Researchers tagged the surfaces of a small animal veterinary practice daily for 5 and a half weeks with a fluorescent dye visible only under black light. Tagged surfaces were checked 24 hours later to see whether the marks were showing. The surfaces were considered cleaned if the dye was completely removed.

Overall, only half of all surfaces were adequately cleaned during the study period. Medical instruments, dog run handles, computer mice, and keyboards were cleaned less frequently than areas touched primarily by animals, according to the study.

“A recent study concluded the coronavirus causing COVID-19 has the ability to survive on certain types of surfaces for hours to a few days,” said senior study author Jason Stull, assistant professor of veterinary preventive medicine at the Ohio State University, in a press release. “At veterinary practices, other businesses and certainly human hospitals, surface cleaning and disinfection is extremely important. People come in and may contaminate an area and that area potentially can serve as a source of infection for other people.”

Currently, Stull has assessed approximately 5000 surfaces over the course of the study, which showed 50% of surfaces were cleaned, with broad variations by type of surface and hospital location.
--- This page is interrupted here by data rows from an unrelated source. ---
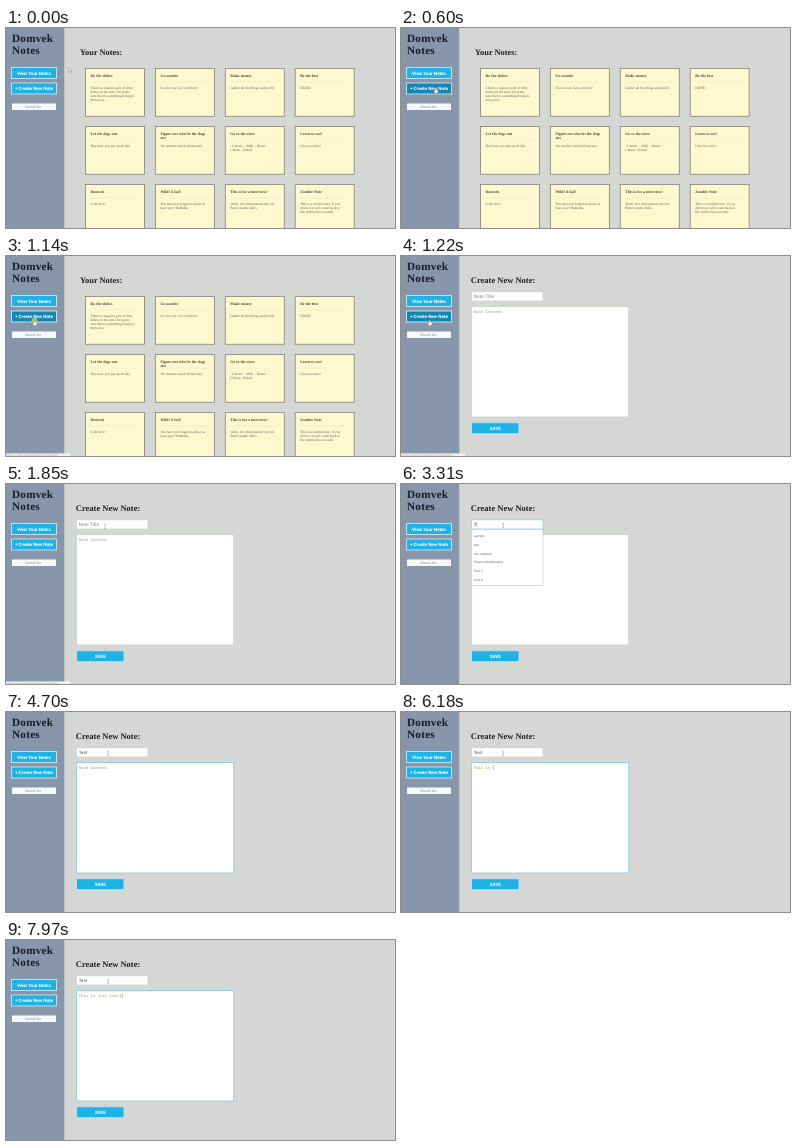
An HTML page for the animation above (8 s loop, 389 px wide and 200 px high).

```html
<!DOCTYPE html>
<html lang="en">
<head>
<meta charset="utf-8">
<title>Notes app</title>
<style>
  html, body { margin: 0; width: 100%; height: 100%; overflow: hidden; background: #d5d7d5; }
  svg { display: block; width: 389px; height: 200px; }
  text { text-rendering: geometricPrecision; white-space: pre; }
  .serif { font-family: "Liberation Serif", serif; }
  .sans { font-family: Roboto, sans-serif; }
  .mono { font-family: "Liberation Mono", monospace; }
  .bold { font-weight: 700; }
</style>
</head>
<body>
<svg id="stage" viewBox="0 0 389 200"></svg>
<script>
const LOOP = 8000, CLICK = 1140, PAGE = 1220, FOCUS_TITLE = 2300, FOCUS_BODY = 4170;
const BLUE = '#1eb2e5', HOVER_BLUE = '#1386b5', FOCUS = '#8fcfe6', FIELD = '#ccd5c9';
const stage = document.getElementById('stage');

function add(parent, tag, attrs, content) {
  const node = document.createElementNS('http://www.w3.org/2000/svg', tag);
  for (const key in attrs) node.setAttribute(key, attrs[key]);
  if (content) node.textContent = content;
  return parent.appendChild(node);
}
const group = parent => add(parent, 'g', {});
const box = (parent, x, y, width, height, fill, stroke = 'none', lineWidth = 1) =>
  add(parent, 'rect', { x, y, width, height, fill, stroke, 'stroke-width': lineWidth });
const label = (parent, x, y, size, style, fill, content, extra) =>
  add(parent, 'text', { x, y, 'font-size': size, class: style, fill, ...extra }, content);
const line = (parent, d, stroke, width, extra) =>
  add(parent, 'path', { d, stroke, 'stroke-width': width, fill: 'none', ...extra });
const show = (node, on) => node.setAttribute('display', on ? 'inline' : 'none');
const middle = { 'text-anchor': 'middle' };

function button(parent, x, y, width, content) {
  const face = box(parent, x, y, width, 11, BLUE, '#c6dde7');
  label(parent, x + width / 2, y + 7.2, 4.55, 'sans bold', '#fff', content, middle);
  return { face, x, y, width };
}

// Sidebar
box(stage, 0, 0, 58.3, 200, '#8796aa');
['Domvek', 'Notes'].forEach((word, i) =>
  label(stage, 6, 14.3 + i * 11.5, 11.2, 'serif bold', '#151b25', word, { 'letter-spacing': .25 }));
const navButtons = [
  button(stage, 5.5, 39.5, 45, 'View Your Notes'),
  button(stage, 5.5, 55, 45, '+ Create New Note')
];
box(stage, 6, 75.5, 44, 6.5, '#f8f9fa');
label(stage, 27, 80.1, 3.6, 'sans', '#8d8d8d', 'Search for', middle);

// Page with the list of notes
const cards = [
  ['Do the dishes', "There's a massive pile of dirty|dishes in the sink. I'm pretty|sure there's something living in|there now."],
  ['Go outside', "It's nice out. Get out there!"],
  ['Make money', 'Gather all the things and profit!'],
  ['Be the best', 'DONE!'],
  ['Let the dogs out', 'Hey have you put up all day.'],
  ['Figure out who let the dogs|out', 'Yet another unsolved mystery.'],
  ['Go to the store', '- Carrots  - Milk  - Butter  -|Cheese - Bread'],
  ['Learn to use!', "I'm a test note!"],
  ['Domvek', 'is the best!'],
  ['Wild! A fad!', 'You have not forgotten about us|have you? Hahhaha.'],
  ['This is for a interview!', "Work, let's demonstrate my job.|Better studio skills."],
  ['Zombie Note', 'This is a zombie note. If you|delete it it will come back to|life within five seconds.']
];
const listPage = group(stage);
label(listPage, 74, 26.7, 8.35, 'serif bold', '#1c1c1c', 'Your Notes:');
cards.forEach(([title, body], i) => {
  const x = 79.5 + i % 4 * 69.9, y = 40.5 + Math.floor(i / 4) * 58;
  box(listPage, x, y, 59, 47.8, '#fdf8ce', '#8f8e80', .9);
  title.split('|').forEach((row, n) =>
    label(listPage, x + 5, y + 8.8 + n * 4, 3.9, 'serif bold', '#45443a', row));
  line(listPage, `M${x + 5} ${y + 13.5}h49.5`, '#d8d4b2', .4, { 'stroke-dasharray': '1 .6' });
  body.split('|').forEach((row, n) =>
    label(listPage, x + 5, y + 20.8 + n * 4, 3.5, 'serif', '#5f5e52', row));
});

// Page with the form
const formPage = group(stage);
label(formPage, 69.8, 26.7, 8.5, 'serif bold', '#1c1c1c', 'Create New Note:');
const titleBox = box(formPage, 70.5, 35.8, 71.5, 9.2, '#fff', FIELD, .8);
const titleHint = label(formPage, 72.7, 42.3, 4.7, 'sans', '#858585', 'Note Title');
const titleText = label(formPage, 72.7, 42.1, 4.4, 'sans', '#454545');
const bodyBox = box(formPage, 70.5, 50.5, 157.2, 110.5, '#fff', FIELD, .9);
const bodyHint = label(formPage, 72.6, 57, 4, 'mono', '#939393', 'Note Content');
const bodyText = label(formPage, 72.6, 57, 4, 'mono', '#9b974d');
button(formPage, 70.5, 166.7, 47.5, 'SAVE');

const dropdown = group(formPage);
box(dropdown, 70.3, 45.3, 71.7, 56, '#fff', '#b9bdbd', .5);
['sample', 'test', 'test updated', 'Finance/dashboards', 'Test 3', 'Test 4'].forEach((row, i) =>
  label(dropdown, 72.8, 53.2 + i * 8.7, 3.2, 'sans', '#5c6668', row));
const caret = box(formPage, 0, 0, .5, 4.6, '#777');

// Browser status bar
const status = group(stage);
box(status, 0, 197.4, 64, 3, '#f1f2f3');
label(status, 1, 200.4, 2.8, 'sans', '#a5a5a5', 'https://notes.example/notes/create/new');

// Pointers, each with its hot spot at 0,0
const clickGlow = add(stage, 'circle', { r: 3, fill: '#d9dc3c', opacity: .75 });
const pointers = {
  arrow: add(stage, 'path', { d: 'M0 0v4.6l1.1-1 .8 1.7.8-.4-.8-1.6h1.5z', fill: '#fff', stroke: '#666', 'stroke-width': .4 }),
  hand: add(stage, 'path', { d: 'M-.6 0h1.1v2l2 .5v2l-.7 1.4h-2.7l-1.3-2.4.6-.5 1 .8z', fill: '#fff', stroke: '#555', 'stroke-width': .4 }),
  beam: line(stage, 'M-.8-2.2H.8M0-2.2V2.2M-.8 2.2H.8', '#888', .5)
};

const titleKeys = [3310, 3540, 3770, 3920];
const bodyKeys = [5160, 5390, 5560, 5640, 5720, 5880, 6030, 6180, 6810,
                  6960, 7040, 7190, 7270, 7420, 7550, 7740, 7890, 7970];
const typed = (content, keys, t) => content.slice(0, keys.filter(key => key <= t).length);
const progress = (t, from, to) => Math.min(1, Math.max(0, (t - from) / (to - from)));

function pointerAt(t) {
  const there = progress(t, 170, 760), back = 1 - progress(t, 1350, 1980);
  const a = there * there * (3 - 2 * there), b = 1 - back * back;
  return t < 1350
    ? [62.5 - 34 * a, 39.5 + 24.3 * a]
    : [28.5 + 73.7 * b, 63.8 - 22.3 * b];
}

function drawPointer(t) {
  const [x, y] = pointerAt(t);
  const over = navButtons.find(b => x > b.x && x < b.x + b.width && y > b.y && y < b.y + 11);
  navButtons.forEach(b => b.face.setAttribute('fill', b === over ? HOVER_BLUE : BLUE));
  const kind = over ? 'hand' : t >= PAGE && x > 70 && y < 45 ? 'beam' : 'arrow';
  for (const name in pointers) show(pointers[name], name === kind);
  pointers[kind].setAttribute('transform', `translate(${x} ${y})`);
  clickGlow.setAttribute('transform', `translate(${x} ${y + 1})`);
  show(clickGlow, t >= CLICK && t < PAGE);
}

function drawForm(t) {
  const title = typed('Test', titleKeys, t), body = typed('This is just testi', bodyKeys, t);
  const inTitle = t >= FOCUS_TITLE && t < FOCUS_BODY, inBody = t >= FOCUS_BODY;
  titleText.textContent = title;
  bodyText.textContent = body;
  show(titleHint, !title);
  show(bodyHint, !body);
  show(dropdown, inTitle);
  titleBox.setAttribute('stroke', inTitle ? FOCUS : FIELD);
  bodyBox.setAttribute('stroke', inBody ? FOCUS : FIELD);

  const blinkedOff = t >= 2760 && t < 3310 || t >= 4700 && t < 5160;
  show(caret, (inTitle || inBody) && !blinkedOff);
  const width = inBody ? body.length * 2.4 : title ? titleText.getComputedTextLength() : 0;
  caret.setAttribute('x', 72.7 + width);
  caret.setAttribute('y', inBody ? 53.3 : 38.2);
}

function draw(now) {
  const t = now % LOOP;
  show(listPage, t < PAGE);
  show(formPage, t >= PAGE);
  show(status, t >= 910 && t < 1980);
  status.setAttribute('opacity', t < 990 ? .5 : 1);
  drawPointer(t);
  if (t >= PAGE) drawForm(t);
}

const start = performance.now();
function tick() {
  draw(performance.now() - start);
  requestAnimationFrame(tick);
}
tick();
</script>
</body>
</html>
```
Human-touched surfaces were still the least likely to be cleaned.

This study measured everyday cleaning practices in a location where people spend a lot of time with different animals and different people.
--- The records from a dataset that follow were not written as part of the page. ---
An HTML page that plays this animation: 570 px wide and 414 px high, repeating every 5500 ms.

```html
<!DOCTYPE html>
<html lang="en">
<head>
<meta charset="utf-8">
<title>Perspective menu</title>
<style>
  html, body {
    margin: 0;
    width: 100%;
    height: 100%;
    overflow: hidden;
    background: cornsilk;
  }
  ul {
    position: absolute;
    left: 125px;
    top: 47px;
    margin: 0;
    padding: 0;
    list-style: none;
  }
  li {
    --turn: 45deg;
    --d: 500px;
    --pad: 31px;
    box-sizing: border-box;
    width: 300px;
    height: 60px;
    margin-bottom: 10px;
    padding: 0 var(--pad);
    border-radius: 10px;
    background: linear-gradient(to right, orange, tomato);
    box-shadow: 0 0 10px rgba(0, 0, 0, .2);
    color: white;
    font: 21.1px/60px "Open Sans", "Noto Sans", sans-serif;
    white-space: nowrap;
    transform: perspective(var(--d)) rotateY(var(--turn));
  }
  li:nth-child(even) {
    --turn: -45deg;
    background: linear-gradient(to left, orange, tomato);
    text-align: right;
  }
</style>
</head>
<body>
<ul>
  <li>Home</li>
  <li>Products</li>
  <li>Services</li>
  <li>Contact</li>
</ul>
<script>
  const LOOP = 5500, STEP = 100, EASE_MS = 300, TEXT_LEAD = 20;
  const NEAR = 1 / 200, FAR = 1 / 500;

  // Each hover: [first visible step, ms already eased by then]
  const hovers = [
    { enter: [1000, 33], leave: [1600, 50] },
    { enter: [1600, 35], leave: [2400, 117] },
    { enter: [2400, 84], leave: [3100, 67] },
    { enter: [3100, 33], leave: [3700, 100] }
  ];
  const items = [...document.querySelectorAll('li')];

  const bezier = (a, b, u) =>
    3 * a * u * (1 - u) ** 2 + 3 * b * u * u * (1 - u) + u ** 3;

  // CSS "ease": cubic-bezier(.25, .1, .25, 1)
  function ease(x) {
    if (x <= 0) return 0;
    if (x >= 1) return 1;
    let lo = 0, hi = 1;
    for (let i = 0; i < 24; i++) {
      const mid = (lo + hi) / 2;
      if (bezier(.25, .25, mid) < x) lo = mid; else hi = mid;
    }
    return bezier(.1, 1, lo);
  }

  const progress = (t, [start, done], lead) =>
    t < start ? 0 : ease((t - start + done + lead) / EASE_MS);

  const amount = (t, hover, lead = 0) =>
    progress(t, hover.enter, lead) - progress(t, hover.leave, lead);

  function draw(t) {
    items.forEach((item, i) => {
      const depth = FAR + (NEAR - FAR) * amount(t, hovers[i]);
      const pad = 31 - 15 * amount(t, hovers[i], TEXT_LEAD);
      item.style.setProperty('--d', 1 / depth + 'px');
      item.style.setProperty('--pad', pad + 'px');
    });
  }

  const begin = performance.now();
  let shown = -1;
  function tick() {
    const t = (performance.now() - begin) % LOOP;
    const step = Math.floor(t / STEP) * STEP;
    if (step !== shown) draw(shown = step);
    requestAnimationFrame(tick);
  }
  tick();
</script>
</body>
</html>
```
“Plenty of industries and groups outside of human health care have ramped up their efforts to clean and disinfect common-touch surfaces,” Stull said in the press release. “The take-home messages from our study can have important parallels for others, such as other veterinary clinics, but also groups such as grocery stores.”

Even before the COVID-19 pandemic occurred, Stull recognized the importance of implementing proper hygiene no matter where you go, and to concentrate cleaning common-touch surfaces, such as doorknobs and countertops.

“Our study also highlights that, despite our best efforts, 100% cleaning and disinfection is unlikely to occur,” Stull said in the release. “This is important to remember, as regardless of where you visit, it’s also best to assume surfaces may be contaminated—and before you come back into your home, you should follow the recommendations to clean your hands and clean items you’ve handled.”

When we get to the end of this pandemic, the hardest part will be to continue living in a healthier way, according to Stull. “When we get to the end of this, and at some point that will happen, you will likely see people revert back to their norm,” Stull said in the release. “What we need is a culture shift, so people recognize that infection control through hand-washing and thorough cleaning of shared surfaces is a critically important thing we can all do all the time, and it has measurable impact.”

REFERENCE

Caldwell, Emily. Study shows how diligent we have to be to keep surfaces germ-free. Ohio State News.